Plain-text document sources:
☆ ☆ ☆ ☆
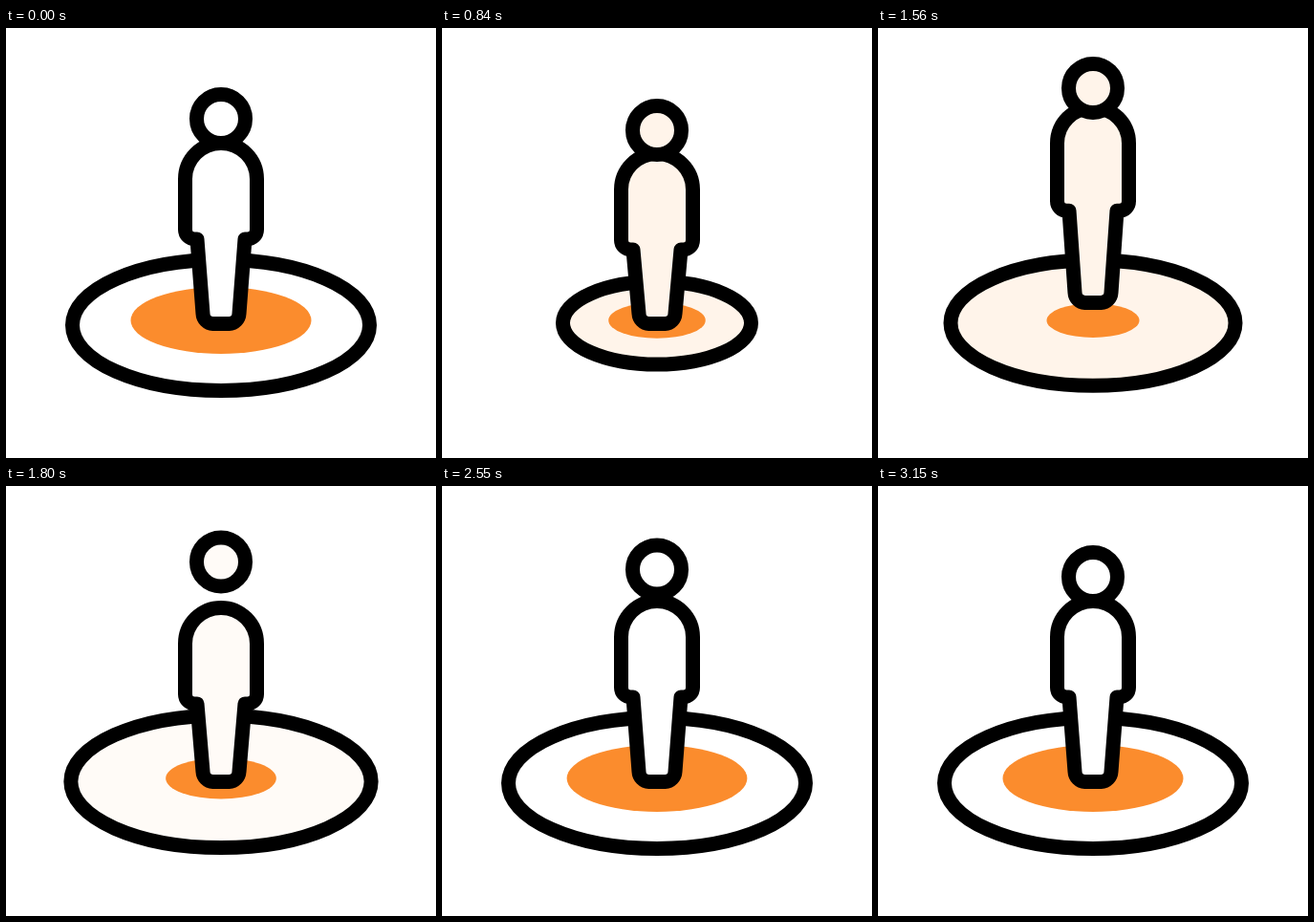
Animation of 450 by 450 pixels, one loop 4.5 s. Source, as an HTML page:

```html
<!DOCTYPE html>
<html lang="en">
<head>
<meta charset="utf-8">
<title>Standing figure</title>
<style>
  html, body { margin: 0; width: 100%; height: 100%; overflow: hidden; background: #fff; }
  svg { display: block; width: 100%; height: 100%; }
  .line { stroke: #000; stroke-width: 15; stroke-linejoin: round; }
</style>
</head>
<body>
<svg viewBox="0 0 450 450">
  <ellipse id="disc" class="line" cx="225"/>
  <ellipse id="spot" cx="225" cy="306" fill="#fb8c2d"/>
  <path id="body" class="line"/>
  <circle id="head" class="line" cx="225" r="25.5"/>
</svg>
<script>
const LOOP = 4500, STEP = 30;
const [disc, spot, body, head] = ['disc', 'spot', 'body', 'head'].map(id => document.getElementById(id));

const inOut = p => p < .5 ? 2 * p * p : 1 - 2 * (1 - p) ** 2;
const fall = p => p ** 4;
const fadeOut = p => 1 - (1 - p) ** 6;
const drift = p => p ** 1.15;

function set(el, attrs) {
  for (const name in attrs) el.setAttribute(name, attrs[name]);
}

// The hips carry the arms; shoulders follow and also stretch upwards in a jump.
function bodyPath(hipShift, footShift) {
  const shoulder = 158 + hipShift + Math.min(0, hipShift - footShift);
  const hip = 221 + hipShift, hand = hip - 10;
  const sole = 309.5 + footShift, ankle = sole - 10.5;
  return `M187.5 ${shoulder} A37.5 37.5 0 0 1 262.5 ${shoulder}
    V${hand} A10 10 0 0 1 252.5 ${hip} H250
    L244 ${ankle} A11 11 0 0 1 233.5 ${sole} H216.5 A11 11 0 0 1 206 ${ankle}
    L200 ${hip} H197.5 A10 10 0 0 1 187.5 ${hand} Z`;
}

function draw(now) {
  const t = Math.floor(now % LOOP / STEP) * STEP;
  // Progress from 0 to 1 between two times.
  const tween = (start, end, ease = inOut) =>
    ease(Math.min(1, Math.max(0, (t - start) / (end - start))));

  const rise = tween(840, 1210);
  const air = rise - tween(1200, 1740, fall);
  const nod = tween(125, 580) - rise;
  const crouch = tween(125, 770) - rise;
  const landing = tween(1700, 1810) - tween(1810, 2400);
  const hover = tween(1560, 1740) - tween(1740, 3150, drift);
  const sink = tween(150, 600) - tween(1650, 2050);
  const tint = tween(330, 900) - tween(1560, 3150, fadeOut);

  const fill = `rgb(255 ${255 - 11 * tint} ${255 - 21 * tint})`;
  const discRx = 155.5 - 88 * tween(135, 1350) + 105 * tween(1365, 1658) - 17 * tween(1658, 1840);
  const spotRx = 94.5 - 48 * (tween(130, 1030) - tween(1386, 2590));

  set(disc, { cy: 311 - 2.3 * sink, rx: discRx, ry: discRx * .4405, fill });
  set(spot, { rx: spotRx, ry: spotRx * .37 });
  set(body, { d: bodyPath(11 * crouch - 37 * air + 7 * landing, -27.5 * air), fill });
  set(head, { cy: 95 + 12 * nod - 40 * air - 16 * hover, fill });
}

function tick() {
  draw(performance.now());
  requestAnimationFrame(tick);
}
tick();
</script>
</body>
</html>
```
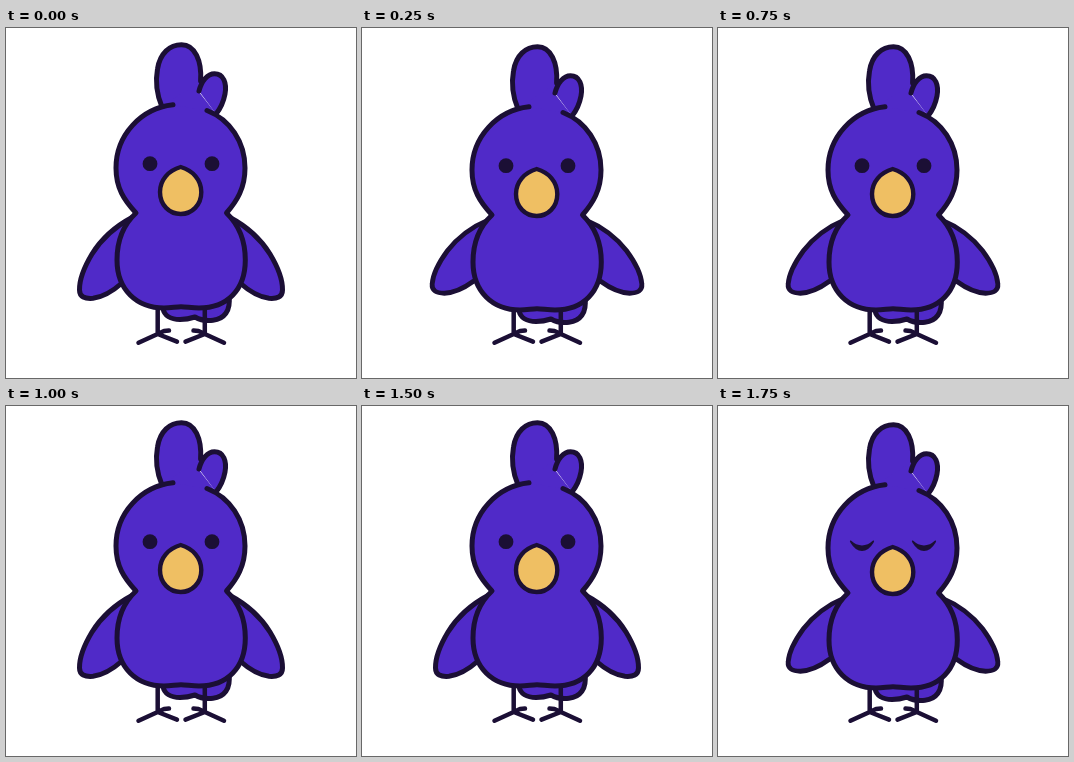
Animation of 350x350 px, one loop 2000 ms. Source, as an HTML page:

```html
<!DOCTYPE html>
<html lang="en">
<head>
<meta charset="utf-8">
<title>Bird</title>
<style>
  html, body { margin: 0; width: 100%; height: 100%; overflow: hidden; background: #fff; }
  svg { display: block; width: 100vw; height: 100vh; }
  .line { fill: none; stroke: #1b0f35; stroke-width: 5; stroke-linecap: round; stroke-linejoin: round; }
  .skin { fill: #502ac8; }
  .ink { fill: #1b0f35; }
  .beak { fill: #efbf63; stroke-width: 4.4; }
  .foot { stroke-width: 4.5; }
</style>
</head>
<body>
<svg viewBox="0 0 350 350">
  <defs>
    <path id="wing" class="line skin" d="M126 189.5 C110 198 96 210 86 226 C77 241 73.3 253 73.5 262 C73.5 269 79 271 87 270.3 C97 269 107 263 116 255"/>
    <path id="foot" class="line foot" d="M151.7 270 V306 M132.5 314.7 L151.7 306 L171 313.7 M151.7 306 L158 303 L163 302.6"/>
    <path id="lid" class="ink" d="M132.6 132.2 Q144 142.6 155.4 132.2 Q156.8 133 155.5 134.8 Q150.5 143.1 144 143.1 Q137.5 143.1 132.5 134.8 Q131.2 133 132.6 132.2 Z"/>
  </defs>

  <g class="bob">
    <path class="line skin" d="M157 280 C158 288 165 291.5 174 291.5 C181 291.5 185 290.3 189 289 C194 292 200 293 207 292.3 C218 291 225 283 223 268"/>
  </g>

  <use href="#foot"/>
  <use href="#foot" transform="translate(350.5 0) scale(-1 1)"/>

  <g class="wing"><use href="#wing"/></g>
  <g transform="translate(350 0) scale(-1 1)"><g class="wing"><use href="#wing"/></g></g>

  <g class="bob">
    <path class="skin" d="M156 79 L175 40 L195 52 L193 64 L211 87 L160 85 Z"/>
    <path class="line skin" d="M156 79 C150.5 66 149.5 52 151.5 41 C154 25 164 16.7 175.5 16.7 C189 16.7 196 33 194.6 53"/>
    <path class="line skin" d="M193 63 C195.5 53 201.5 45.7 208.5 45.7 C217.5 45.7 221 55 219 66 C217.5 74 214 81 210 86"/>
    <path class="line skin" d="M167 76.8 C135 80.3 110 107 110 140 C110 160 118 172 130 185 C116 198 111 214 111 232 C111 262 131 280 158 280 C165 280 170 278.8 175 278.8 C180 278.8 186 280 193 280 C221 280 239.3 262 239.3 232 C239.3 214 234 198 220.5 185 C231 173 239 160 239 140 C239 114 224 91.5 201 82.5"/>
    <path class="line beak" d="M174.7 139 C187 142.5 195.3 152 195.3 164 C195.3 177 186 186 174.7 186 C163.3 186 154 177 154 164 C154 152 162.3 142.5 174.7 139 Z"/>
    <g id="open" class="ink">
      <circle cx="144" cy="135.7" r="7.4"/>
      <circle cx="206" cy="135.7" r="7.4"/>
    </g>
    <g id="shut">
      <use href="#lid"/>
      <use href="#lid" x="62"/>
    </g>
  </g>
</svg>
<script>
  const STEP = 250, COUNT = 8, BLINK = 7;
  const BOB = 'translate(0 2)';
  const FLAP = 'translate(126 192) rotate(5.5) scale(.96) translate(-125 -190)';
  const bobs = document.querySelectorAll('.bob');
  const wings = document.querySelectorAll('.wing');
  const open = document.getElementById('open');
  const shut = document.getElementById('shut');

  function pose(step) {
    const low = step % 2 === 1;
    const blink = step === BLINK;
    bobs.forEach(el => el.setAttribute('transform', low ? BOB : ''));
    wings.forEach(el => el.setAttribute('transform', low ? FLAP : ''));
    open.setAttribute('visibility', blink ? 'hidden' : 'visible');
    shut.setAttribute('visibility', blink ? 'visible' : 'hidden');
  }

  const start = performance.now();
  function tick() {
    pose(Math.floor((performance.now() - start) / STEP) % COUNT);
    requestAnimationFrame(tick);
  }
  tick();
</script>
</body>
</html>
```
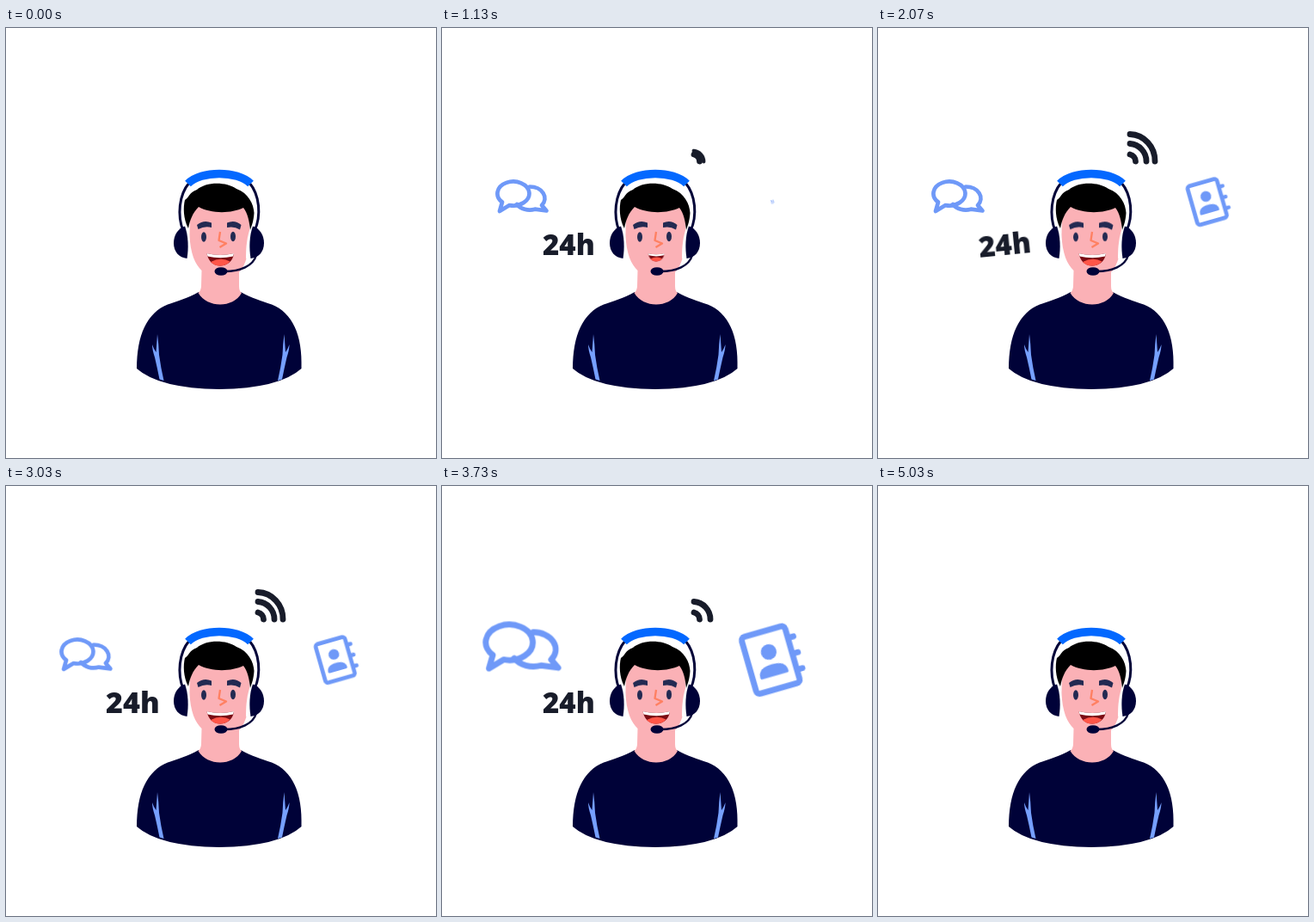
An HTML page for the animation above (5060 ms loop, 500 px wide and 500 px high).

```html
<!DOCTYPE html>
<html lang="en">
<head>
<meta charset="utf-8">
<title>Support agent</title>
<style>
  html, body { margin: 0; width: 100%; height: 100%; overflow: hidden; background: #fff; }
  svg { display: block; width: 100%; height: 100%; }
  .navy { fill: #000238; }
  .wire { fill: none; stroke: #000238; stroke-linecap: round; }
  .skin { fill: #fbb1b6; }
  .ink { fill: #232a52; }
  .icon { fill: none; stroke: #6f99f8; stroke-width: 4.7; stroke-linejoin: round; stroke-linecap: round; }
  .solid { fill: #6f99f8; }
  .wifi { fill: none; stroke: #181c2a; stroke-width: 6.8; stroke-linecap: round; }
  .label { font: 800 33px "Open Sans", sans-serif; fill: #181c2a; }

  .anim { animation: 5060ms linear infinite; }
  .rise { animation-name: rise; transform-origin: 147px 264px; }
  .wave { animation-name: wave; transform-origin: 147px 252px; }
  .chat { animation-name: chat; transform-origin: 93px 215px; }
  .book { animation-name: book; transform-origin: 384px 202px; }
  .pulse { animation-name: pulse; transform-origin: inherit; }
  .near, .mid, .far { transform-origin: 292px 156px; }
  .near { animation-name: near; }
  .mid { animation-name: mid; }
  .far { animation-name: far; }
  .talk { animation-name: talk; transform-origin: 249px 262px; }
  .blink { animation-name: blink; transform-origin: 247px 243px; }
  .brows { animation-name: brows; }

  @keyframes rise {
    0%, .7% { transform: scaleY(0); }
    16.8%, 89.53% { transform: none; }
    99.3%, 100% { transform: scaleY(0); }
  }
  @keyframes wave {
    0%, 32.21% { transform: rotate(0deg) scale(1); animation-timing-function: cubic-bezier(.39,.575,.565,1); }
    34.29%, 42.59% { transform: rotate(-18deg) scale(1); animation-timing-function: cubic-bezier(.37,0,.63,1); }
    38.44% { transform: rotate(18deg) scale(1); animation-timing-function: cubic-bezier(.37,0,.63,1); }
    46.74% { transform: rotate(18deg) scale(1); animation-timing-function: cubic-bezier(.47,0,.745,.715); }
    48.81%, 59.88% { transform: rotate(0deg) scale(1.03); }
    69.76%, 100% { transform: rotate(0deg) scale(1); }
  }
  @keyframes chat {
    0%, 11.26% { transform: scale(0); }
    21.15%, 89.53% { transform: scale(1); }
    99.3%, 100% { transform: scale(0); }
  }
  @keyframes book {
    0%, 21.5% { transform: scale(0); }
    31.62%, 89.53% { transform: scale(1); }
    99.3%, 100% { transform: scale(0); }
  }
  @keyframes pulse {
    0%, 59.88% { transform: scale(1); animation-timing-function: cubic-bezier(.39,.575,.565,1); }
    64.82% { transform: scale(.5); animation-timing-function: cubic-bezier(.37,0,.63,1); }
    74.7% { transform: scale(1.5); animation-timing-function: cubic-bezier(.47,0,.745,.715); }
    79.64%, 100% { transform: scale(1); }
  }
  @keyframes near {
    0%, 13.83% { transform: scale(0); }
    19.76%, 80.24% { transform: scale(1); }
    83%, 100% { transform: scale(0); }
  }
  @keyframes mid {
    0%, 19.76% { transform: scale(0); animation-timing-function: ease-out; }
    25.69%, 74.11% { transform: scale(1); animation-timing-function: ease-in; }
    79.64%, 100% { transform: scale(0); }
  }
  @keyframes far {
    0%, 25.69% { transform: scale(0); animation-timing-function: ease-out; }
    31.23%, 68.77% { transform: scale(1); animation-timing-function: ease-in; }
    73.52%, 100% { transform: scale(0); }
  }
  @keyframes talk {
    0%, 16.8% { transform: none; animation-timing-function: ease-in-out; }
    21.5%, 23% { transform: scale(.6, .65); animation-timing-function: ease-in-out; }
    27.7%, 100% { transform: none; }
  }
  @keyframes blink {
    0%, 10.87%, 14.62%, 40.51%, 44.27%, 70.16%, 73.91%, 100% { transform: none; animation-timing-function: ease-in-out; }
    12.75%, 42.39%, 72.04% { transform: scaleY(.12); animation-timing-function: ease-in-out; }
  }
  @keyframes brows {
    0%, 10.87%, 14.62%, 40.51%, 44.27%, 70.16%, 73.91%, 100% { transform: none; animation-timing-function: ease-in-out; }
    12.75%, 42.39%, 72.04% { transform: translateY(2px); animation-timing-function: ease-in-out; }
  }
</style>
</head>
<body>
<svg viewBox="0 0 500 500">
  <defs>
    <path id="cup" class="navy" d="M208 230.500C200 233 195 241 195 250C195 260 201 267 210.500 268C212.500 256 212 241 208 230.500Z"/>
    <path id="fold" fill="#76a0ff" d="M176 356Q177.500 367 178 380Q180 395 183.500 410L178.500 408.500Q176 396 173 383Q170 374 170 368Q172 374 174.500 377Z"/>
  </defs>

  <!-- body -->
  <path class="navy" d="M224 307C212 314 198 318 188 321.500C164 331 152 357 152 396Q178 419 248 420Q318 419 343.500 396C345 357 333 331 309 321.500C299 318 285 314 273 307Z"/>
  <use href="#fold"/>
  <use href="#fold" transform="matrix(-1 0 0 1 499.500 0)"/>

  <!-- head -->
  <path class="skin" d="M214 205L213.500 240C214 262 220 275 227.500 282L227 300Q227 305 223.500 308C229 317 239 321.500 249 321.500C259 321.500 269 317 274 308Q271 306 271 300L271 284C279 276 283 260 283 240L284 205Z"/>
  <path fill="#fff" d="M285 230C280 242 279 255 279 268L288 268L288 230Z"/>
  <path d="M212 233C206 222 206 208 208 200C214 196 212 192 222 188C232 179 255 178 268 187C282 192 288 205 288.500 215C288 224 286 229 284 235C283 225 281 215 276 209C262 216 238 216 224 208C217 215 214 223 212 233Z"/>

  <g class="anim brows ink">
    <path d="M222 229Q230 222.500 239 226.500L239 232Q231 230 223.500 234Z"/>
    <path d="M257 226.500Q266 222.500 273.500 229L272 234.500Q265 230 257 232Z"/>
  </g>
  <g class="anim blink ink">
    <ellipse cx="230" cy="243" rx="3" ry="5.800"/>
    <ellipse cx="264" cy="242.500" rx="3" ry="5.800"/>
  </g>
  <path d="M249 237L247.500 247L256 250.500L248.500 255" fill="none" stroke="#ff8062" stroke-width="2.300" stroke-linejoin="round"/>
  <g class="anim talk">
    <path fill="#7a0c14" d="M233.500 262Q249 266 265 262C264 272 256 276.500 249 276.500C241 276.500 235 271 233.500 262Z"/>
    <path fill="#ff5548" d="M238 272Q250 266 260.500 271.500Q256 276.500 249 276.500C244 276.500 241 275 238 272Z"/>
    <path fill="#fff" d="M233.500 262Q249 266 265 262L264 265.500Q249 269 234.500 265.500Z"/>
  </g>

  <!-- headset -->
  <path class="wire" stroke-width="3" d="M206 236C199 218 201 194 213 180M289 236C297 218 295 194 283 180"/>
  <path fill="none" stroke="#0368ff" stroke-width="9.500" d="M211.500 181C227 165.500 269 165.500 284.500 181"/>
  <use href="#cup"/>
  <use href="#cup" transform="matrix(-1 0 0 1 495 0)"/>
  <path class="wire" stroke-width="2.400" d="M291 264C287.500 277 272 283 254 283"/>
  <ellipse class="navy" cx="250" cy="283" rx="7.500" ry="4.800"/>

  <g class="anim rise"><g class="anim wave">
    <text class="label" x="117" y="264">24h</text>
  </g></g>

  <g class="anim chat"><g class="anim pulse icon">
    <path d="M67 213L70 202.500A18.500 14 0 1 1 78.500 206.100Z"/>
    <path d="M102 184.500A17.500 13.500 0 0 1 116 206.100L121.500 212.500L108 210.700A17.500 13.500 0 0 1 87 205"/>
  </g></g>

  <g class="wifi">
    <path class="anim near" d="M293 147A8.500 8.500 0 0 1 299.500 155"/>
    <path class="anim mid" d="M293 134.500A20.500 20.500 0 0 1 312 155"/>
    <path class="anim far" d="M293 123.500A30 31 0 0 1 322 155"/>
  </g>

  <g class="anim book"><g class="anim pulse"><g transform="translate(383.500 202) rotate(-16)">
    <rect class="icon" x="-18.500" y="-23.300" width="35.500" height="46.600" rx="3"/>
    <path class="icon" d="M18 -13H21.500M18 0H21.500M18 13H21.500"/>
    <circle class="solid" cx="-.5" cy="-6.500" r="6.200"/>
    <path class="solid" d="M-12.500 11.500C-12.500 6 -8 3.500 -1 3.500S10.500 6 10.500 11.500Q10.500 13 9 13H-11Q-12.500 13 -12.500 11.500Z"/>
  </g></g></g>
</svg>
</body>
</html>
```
☆ ☆ ☆ ☆
→ Task details
How many of the lines above hold "bezier"? Answer with only the number.

→ Solution to this problem
7